→ Aim of the task
Your task is to copy every line of the records below that contains "pink".

Plain-text document sources
══════════════════════════════

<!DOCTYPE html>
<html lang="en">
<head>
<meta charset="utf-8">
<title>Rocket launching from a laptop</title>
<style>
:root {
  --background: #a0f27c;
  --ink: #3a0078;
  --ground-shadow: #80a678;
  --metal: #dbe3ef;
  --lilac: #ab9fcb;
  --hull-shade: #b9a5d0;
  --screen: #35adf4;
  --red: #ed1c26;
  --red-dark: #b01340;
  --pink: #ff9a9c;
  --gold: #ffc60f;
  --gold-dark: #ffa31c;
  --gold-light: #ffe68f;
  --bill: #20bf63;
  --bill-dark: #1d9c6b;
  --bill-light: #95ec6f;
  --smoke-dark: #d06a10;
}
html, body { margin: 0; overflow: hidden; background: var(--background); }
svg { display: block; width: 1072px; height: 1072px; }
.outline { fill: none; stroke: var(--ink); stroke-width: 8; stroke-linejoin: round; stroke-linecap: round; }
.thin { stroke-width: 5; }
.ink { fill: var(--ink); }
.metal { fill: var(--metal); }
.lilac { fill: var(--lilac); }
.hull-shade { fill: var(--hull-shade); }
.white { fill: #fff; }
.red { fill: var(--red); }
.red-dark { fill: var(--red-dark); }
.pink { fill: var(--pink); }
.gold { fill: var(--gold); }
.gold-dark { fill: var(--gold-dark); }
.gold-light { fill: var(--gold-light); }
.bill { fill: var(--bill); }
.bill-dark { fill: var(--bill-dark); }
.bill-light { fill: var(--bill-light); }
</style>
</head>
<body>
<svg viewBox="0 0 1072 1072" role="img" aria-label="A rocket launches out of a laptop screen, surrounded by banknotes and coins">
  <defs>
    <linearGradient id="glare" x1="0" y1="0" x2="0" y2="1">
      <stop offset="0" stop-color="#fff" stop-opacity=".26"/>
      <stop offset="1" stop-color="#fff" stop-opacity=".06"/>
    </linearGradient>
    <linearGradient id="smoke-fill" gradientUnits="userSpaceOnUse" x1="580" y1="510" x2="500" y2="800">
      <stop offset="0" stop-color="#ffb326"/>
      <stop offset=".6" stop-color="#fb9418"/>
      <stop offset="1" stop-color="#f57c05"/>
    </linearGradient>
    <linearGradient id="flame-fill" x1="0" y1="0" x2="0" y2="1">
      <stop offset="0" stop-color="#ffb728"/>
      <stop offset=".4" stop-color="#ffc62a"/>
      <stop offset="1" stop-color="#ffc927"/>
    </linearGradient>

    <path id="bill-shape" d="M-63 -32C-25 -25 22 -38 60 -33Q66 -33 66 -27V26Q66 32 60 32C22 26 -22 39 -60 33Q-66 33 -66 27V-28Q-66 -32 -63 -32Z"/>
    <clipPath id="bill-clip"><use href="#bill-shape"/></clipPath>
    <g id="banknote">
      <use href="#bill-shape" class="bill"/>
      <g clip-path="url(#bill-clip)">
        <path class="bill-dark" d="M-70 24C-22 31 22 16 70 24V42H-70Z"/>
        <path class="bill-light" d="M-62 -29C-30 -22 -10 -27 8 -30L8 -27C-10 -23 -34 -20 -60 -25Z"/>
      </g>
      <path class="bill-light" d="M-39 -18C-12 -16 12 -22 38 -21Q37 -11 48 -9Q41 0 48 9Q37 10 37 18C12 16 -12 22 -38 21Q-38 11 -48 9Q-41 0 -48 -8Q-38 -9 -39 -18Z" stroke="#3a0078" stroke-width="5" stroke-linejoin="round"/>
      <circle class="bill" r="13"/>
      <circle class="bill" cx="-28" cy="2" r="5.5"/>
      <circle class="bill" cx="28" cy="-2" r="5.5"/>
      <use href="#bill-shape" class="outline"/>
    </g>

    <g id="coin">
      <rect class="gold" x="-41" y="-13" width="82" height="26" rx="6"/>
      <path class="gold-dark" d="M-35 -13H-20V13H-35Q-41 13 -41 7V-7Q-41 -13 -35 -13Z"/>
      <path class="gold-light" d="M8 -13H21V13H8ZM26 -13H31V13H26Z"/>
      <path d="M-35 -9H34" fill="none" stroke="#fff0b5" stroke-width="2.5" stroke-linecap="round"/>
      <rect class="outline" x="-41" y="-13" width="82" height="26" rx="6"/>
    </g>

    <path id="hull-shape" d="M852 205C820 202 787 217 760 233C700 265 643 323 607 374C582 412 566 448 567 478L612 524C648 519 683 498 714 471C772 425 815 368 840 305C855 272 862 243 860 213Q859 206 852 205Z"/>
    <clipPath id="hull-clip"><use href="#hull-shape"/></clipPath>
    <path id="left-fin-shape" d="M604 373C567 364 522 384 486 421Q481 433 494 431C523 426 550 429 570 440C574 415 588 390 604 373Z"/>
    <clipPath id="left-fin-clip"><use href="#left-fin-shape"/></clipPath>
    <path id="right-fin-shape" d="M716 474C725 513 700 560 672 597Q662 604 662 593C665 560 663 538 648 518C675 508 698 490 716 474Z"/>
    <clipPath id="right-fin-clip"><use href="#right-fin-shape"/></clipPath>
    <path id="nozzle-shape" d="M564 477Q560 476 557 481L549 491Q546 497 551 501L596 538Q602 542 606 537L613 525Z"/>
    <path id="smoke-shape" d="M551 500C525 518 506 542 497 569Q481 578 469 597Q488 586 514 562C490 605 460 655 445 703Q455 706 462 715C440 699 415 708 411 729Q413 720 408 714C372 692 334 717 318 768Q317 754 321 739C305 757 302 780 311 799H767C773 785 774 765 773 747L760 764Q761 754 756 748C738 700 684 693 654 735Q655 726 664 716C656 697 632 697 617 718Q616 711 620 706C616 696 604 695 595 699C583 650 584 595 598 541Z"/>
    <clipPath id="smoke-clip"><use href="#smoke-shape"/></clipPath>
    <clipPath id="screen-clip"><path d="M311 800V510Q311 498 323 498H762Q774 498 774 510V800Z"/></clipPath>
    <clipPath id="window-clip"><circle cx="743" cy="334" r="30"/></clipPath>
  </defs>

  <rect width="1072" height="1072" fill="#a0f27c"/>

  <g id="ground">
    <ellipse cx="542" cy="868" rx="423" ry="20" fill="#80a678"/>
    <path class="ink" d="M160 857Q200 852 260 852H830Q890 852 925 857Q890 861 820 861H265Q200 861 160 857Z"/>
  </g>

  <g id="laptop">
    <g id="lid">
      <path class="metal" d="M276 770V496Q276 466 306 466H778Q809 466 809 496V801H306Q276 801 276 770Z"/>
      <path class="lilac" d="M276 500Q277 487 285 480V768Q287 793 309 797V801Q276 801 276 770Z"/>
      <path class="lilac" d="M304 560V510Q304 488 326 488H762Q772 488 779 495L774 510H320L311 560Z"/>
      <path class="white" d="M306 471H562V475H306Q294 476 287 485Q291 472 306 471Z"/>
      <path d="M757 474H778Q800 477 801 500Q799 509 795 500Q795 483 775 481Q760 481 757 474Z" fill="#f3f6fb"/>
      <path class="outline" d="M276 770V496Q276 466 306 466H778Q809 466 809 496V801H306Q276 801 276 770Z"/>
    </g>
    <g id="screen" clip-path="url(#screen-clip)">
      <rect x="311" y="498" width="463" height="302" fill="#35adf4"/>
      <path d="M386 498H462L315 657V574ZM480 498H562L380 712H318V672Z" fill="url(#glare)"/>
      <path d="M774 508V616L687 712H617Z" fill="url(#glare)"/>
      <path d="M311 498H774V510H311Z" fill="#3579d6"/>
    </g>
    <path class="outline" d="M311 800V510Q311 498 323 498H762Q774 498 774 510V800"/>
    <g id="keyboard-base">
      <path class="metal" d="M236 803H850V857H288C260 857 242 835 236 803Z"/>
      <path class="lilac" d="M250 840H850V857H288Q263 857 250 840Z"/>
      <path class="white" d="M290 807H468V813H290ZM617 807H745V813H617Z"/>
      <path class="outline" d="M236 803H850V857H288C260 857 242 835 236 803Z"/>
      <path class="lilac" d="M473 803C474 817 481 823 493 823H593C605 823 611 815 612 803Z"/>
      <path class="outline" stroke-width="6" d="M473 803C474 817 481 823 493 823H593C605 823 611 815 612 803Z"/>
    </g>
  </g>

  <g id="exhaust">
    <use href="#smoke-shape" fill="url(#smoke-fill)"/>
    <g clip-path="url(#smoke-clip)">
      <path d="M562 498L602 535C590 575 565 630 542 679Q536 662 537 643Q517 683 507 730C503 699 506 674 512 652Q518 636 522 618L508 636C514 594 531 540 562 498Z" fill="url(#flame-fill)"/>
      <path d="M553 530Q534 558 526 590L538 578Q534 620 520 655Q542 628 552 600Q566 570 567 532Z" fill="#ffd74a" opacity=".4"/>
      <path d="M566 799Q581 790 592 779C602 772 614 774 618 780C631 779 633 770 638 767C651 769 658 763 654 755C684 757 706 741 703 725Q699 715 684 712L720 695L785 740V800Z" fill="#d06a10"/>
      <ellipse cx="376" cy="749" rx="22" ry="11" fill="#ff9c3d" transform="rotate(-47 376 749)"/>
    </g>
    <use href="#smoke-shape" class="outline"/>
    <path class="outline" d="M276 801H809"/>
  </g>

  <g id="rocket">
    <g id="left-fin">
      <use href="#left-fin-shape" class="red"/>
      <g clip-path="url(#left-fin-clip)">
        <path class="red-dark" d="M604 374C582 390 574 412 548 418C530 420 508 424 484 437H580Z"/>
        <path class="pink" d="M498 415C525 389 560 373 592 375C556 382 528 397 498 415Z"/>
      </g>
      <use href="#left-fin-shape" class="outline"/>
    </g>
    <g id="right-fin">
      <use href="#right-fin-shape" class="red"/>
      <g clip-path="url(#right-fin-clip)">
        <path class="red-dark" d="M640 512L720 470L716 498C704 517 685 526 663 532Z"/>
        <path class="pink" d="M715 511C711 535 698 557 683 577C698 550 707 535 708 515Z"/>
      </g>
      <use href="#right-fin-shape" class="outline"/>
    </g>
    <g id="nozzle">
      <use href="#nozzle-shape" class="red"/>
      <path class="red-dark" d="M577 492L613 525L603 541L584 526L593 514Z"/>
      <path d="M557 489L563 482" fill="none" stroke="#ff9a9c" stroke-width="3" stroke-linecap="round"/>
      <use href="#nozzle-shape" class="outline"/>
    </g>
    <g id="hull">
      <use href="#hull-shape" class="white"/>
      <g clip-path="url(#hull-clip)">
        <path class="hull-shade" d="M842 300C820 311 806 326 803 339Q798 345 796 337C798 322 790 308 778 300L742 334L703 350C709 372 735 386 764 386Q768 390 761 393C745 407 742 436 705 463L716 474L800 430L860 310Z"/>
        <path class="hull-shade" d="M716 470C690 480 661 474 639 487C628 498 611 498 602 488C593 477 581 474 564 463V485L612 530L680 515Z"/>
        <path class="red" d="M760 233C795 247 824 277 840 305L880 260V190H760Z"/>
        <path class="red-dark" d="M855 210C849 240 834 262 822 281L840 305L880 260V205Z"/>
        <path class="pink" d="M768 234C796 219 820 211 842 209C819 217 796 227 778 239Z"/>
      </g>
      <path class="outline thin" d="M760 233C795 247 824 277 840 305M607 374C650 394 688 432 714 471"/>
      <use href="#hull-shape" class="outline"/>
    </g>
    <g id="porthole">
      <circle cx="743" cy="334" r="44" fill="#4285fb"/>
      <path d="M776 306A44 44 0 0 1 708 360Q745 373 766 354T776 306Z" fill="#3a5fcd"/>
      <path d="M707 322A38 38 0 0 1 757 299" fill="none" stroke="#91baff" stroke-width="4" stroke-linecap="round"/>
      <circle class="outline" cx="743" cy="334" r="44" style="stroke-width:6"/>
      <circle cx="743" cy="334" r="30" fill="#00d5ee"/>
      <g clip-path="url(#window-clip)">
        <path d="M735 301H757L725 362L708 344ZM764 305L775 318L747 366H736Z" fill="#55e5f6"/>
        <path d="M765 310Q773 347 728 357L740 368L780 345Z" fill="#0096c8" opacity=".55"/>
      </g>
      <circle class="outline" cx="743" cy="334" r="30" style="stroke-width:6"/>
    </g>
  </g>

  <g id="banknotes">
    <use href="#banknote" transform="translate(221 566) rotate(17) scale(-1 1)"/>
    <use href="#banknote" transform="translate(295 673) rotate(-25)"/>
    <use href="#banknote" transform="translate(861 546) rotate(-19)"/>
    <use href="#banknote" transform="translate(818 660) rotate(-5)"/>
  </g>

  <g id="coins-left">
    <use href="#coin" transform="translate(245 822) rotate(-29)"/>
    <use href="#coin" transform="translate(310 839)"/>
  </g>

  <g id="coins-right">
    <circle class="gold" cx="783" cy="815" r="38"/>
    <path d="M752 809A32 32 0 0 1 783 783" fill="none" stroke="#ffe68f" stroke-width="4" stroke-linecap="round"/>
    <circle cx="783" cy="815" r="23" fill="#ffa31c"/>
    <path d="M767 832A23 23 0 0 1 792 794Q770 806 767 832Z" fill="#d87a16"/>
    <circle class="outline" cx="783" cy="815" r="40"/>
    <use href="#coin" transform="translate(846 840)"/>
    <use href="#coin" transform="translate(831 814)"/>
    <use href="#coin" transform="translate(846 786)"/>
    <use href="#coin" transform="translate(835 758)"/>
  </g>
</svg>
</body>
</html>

══════════════════════════════

→ Exercise result
  --pink: #ff9a9c;
.pink { fill: var(--pink); }
        <path class="pink" d="M498 415C525 389 560 373 592 375C556 382 528 397 498 415Z"/>
        <path class="pink" d="M715 511C711 535 698 557 683 577C698 550 707 535 708 515Z"/>
        <path class="pink" d="M768 234C796 219 820 211 842 209C819 217 796 227 778 239Z"/>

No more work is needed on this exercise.